The Encore! series in New York presents semi-staged concert versions of well-regarded musicals that have largely fallen under the wire. They recently did the 1950 show Call Me Madam that originally starred Ethel Merman, who also recreated her role in the movie adaptation. It's not known for its plot, written by Howard Lindsay and Russel Crouse (who most famously would write the book to The Sound of Music), that was largely a light-hearted spoof of politics centered around a character loosely inspired by Perle Mesta, a Washington, D.C. socialite party-giver who had been made an ambassador during the Truman Administration, known as the Hostess with the Mostes. However, it has a fun score by Irving Berlin, including the stand-out counterpoint song, "You're Just in Love."
(Side note: a while back, I posted here the Mystery Guest segment of What's My Line? where the contestant was the real-life Perle Mesta.)
The show is pretty much a creature of its time, so it hasn't had a Broadway revival, though its original production had a successful run of 644 performances, about a year-and-a-half.

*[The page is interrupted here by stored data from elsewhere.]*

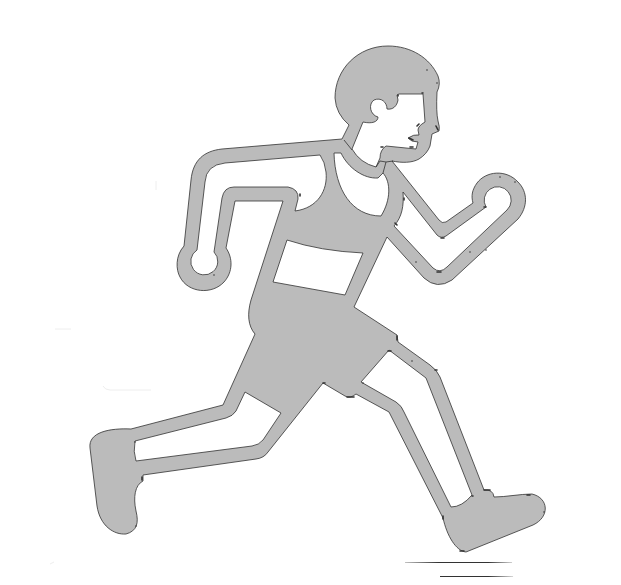
<!DOCTYPE html>
<html lang="en">
<head>
<meta charset="utf-8">
<title>Running man</title>
<style>
:root { --paper: #ffffff; --figure: #bbbbbb; --edge: #333333; --faint: #eeeeee; }
html, body { margin: 0; background: var(--paper); overflow: hidden; }
svg { display: block; width: 621px; height: 585px; }
.runner { stroke: var(--edge); stroke-width: .8; stroke-linejoin: round; }
.silhouette { fill: var(--figure); }
.openings { fill: var(--paper); }
.specks { fill: none; stroke: var(--edge); stroke-width: 1.6; stroke-linecap: round; }
.ground { stroke: var(--edge); stroke-width: 1; }
.faint-lines { fill: none; stroke: var(--faint); stroke-width: 1; }
</style>
</head>
<body>
<svg viewBox="0 0 621 585" role="img" aria-label="Man running to the right">
  <defs>
    <linearGradient id="ground-fade" gradientUnits="userSpaceOnUse" x1="405" y1="0" x2="516" y2="0">
      <stop offset="0" stop-color="#333" stop-opacity=".3"/>
      <stop offset=".3" stop-color="#333"/>
      <stop offset=".75" stop-color="#333"/>
      <stop offset="1" stop-color="#333" stop-opacity=".1"/>
    </linearGradient>
  </defs>
  <g class="faint-lines">
    <path d="M55 329H71M103 386Q105 390 110 390H151M156 181V190M50 564L54 562"/>
  </g>
  <g class="runner">
    <path class="silhouette" d="M349 125L342 139L222 149C204 151 193 160 191 180L184 246C175 256 176 270 180 277C188 293 212 295 224 282C233 272 233 258 226 248L235 201H283L251 300C247 314 248 326 255 334L223 405L131 429C110 428 88 432 90 448L97 506C100 526 114 535 126 534C137 531 139 523 136 511C133 497 135 485 143 481V475L256 459Q264 458 268 452L323 383L345 396Q350 399 356 394L389 412L443 518C447 536 456 551 466 552L533 525C550 517 549 498 532 494C520 494 506 497 494 497Q493 489 484 490L440 377Q437 370 430 365L398 342L397 335L354 307L387 237L424 278Q437 290 452 280L518 219C528 207 528 192 518 182C506 169 486 171 477 183C472 190 471 196 473 203L446 222Q442 224 439 220L392 161C402 163 412 163 419 159Q427 154 430 146L432 134L439 131Q440 127 438 121Q436 112 437 92Q441 84 438 76C430 58 411 46 388 46C358 46 335 69 335 98Q336 114 349 125Z"/>
    <g class="openings">
      <path class="face-and-neck" d="M399 94H423L425 122Q418 126 418 130L419 135Q414 134 408 138Q411 142 418 142L416 149L386 146Q380 150 380 158L376 167Q360 163 352 149L363 122C372 124 378 122 378 117C370 115 368 104 374 100C381 97 387 102 387 109C393 110 397 106 398 100L397 95Z"/>
      <path class="vest-front" d="M334 153H341C348 168 364 179 378 178L383 173C391 182 391 200 381 216C352 216 335 190 334 153Z"/>
      <path class="back-arm" d="M320 155L225 163Q206 165 205 182L197 250A13.5 13.5 0 1 0 214 252L222 198Q224 187 234 187H288Q299 189 298 199L295 211C318 208 328 190 326 172Q325 162 320 155Z"/>
      <path class="front-arm" d="M403 192L437 235Q441 239 446 236L486 207A13.5 13.5 0 1 1 507 210L447 267Q440 274 433 268L394 226C402 217 404 206 403 192Z"/>
      <path class="bib" d="M287 240Q320 251 363 253L345 295L273 282Z"/>
      <path class="back-leg" d="M245 392L281 413L263 440Q259 445 252 446L136 461Q133 452 135 441L226 418Q233 416 236 411Z"/>
      <path class="front-leg" d="M389 350L426 378L472 495Q462 507 451 507L404 412Q402 406 396 402L361 382Z"/>
    </g>
    <path class="collar" fill="none" d="M344 140L352 150M376 167L380 161L386 162L383 173M386 162L393 161"/>
  </g>
  <path class="specks" d="M427 70h0M437 83h0M422 93h1M398 95v1M409 138l4 2M417 126l2-2M410 147h3M381 147h2M436 126l2 4M404 198v2M395 223l2 2M441 238h3M484 207h2M500 177h0M515 182h0M486 250h0M470 252h0M437 272h4M416 262h0M300 194v2M214 275h0M397 336v4M323 383h2M347 397h7M388 351h3M363 383h0M412 361h0M435 370h2M472 496h1M484 490h6M527 495h3M544 512h0M443 516v3M460 551h4M142 477v3M136 526h0M135 442h0"/>
  <g class="ground">
    <path d="M405 562.5H512L512 562.6" stroke="url(#ground-fade)"/>
    <path d="M440 576.5H513L513 576.6" stroke="url(#ground-fade)"/>
  </g>
</svg>
</body>
</html>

The Encore! production starred Carmen Cusack, who I wrote about last year when I saw her in the Los Angeles production of Bright Angel, for which he won the Tony Award as Best Actress in a Musical, that had a score by Steve Martin and Edie Brickell. And it had a very nice supporting cast including Brad Oscar (who played 'Franz Liebkind' in the stage musical of The Producers) Carol Kane, Darrell Hamond (of SNL), Jason Gotay and...Randy Rainbow.
Yes, that Randy Rainbow. Which is the second reason for writing about this. It was a small role, but still a nice touch by the producers.
An occasional reader of this site, conductor-composer Peter Breiner (whose wonderful Christmas Goes Baroque CDs I tend to post selection from each holiday) saw the show and said that it was a thoroughly enjoyable evening, helped by that terrific Irving Berlin score, though the night he went Ms. Cusack seemed to be under the weather.
I have a couple of videos from the production. This first has the best selection of songs, though no Randy Rainbow. That's in the second batch.